February 26, 2011
Times reader Karl Gerber captured this view of the Vienna State Opera House in Austria. Though stately in this photo, it did not always look this way. The opera house, which made its debut in 1869, was bombed in 1945 during World War II. Only a few parts escaped destruction. Ten years later, it reopened with a performance of Beethoven’s "Fidelio. " View past photos we've featured . To upload your own, visit our reader travel photo gallery . When you upload your photo, tell us where it was taken and when.
February 23, 2010 |
Based on Olympic Alpine results so far, Austria has to be flat, like Kansas. The country's strength is probably table tennis or microbrewing -- it can't be Alpine skiing. The Vancouver Games enter their last week and Austria's manly ski men have yet to earn a medal. They'll get their next chance in Tuesday's men's giant slalom at Whistler Creekside. With any luck, 45 guys will fall down and Austria can sneak in for the bronze. The women have two medals -- the same number as one 133-pound American woman: Julia Mancuso, who hadn't finished in the top three in a race that mattered in two years.
September 12, 1987 |
Poland's Roman Catholic primate, Cardinal Jozef Glemp, arrived in Austria on Friday for a two-day visit that will include meetings with Poles now living in Austria.
April 17, 1989 |
A "moderately strong" earth tremor, with a magnitude of 4.5, shook buildings in Austria's mountainous northern Tyrol region early Sunday but caused no damage, a spokesman for Vienna's meteorological institute said.
November 27, 1986 |
Austria, a nation committed both to strict neutrality and humanitarian principles, has accepted more than 1 million refugees since 1956, mainly from Eastern Europe, and sent most of them to new homes in the West, according to National Geographic.
CALIFORNIA | LOCAL
April 28, 1986

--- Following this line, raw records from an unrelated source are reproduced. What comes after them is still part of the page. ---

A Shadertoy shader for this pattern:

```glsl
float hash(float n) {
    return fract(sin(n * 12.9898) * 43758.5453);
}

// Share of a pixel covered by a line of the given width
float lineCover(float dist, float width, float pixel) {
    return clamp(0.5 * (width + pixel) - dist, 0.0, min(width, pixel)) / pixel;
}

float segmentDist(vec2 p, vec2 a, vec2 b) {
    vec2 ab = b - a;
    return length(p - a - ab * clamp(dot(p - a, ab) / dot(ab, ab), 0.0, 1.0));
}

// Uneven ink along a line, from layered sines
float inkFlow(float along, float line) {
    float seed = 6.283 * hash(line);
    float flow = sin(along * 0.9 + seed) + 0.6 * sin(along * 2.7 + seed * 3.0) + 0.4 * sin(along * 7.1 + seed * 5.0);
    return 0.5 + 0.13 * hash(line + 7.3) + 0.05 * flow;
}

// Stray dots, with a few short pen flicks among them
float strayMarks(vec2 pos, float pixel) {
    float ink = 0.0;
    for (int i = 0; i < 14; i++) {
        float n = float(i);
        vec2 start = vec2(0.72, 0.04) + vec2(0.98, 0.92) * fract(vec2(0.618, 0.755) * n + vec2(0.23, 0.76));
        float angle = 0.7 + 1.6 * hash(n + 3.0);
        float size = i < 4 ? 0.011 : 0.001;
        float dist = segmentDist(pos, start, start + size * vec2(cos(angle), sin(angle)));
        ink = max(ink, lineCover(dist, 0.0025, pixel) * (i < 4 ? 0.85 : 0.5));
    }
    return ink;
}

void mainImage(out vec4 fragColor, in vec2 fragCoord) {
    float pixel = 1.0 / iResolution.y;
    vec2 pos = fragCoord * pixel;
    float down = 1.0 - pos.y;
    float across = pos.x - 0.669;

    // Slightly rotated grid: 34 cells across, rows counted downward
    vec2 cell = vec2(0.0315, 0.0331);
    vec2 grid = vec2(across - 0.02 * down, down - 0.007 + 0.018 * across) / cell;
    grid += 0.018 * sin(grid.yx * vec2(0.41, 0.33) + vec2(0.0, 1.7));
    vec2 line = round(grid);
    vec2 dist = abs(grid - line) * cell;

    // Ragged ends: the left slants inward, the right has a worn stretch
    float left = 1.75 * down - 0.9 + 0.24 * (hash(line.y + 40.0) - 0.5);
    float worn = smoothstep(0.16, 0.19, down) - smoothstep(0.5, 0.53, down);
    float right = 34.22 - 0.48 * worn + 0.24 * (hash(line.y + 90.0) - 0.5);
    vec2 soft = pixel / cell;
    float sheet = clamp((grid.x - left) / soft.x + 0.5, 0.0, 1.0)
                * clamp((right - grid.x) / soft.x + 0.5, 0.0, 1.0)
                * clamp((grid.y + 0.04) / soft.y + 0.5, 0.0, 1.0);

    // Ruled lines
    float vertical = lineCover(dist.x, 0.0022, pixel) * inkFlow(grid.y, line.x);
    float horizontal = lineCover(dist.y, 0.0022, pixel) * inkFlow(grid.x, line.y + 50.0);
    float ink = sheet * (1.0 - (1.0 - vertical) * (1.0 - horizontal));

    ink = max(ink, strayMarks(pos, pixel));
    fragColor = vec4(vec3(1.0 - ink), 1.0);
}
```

The myth of Austria and Kurt Waldheim: Far from being invaded and subjugated by Germany during World War II, Austria welcomed the Nazis. In fact, Austria produced some very renowned personalities in Hitler, Eichmann, Kaltenbrunner, Seyss-Inquart, and Waldheim. So enamored were the Austrians of acceptance into the German SS, that it gave its "finest sons" to Deutschland. History reveals just how efficient were these "sons" in devastating Europe, bringing on an avalanche of cruelty, the scope of which is simply indescribable.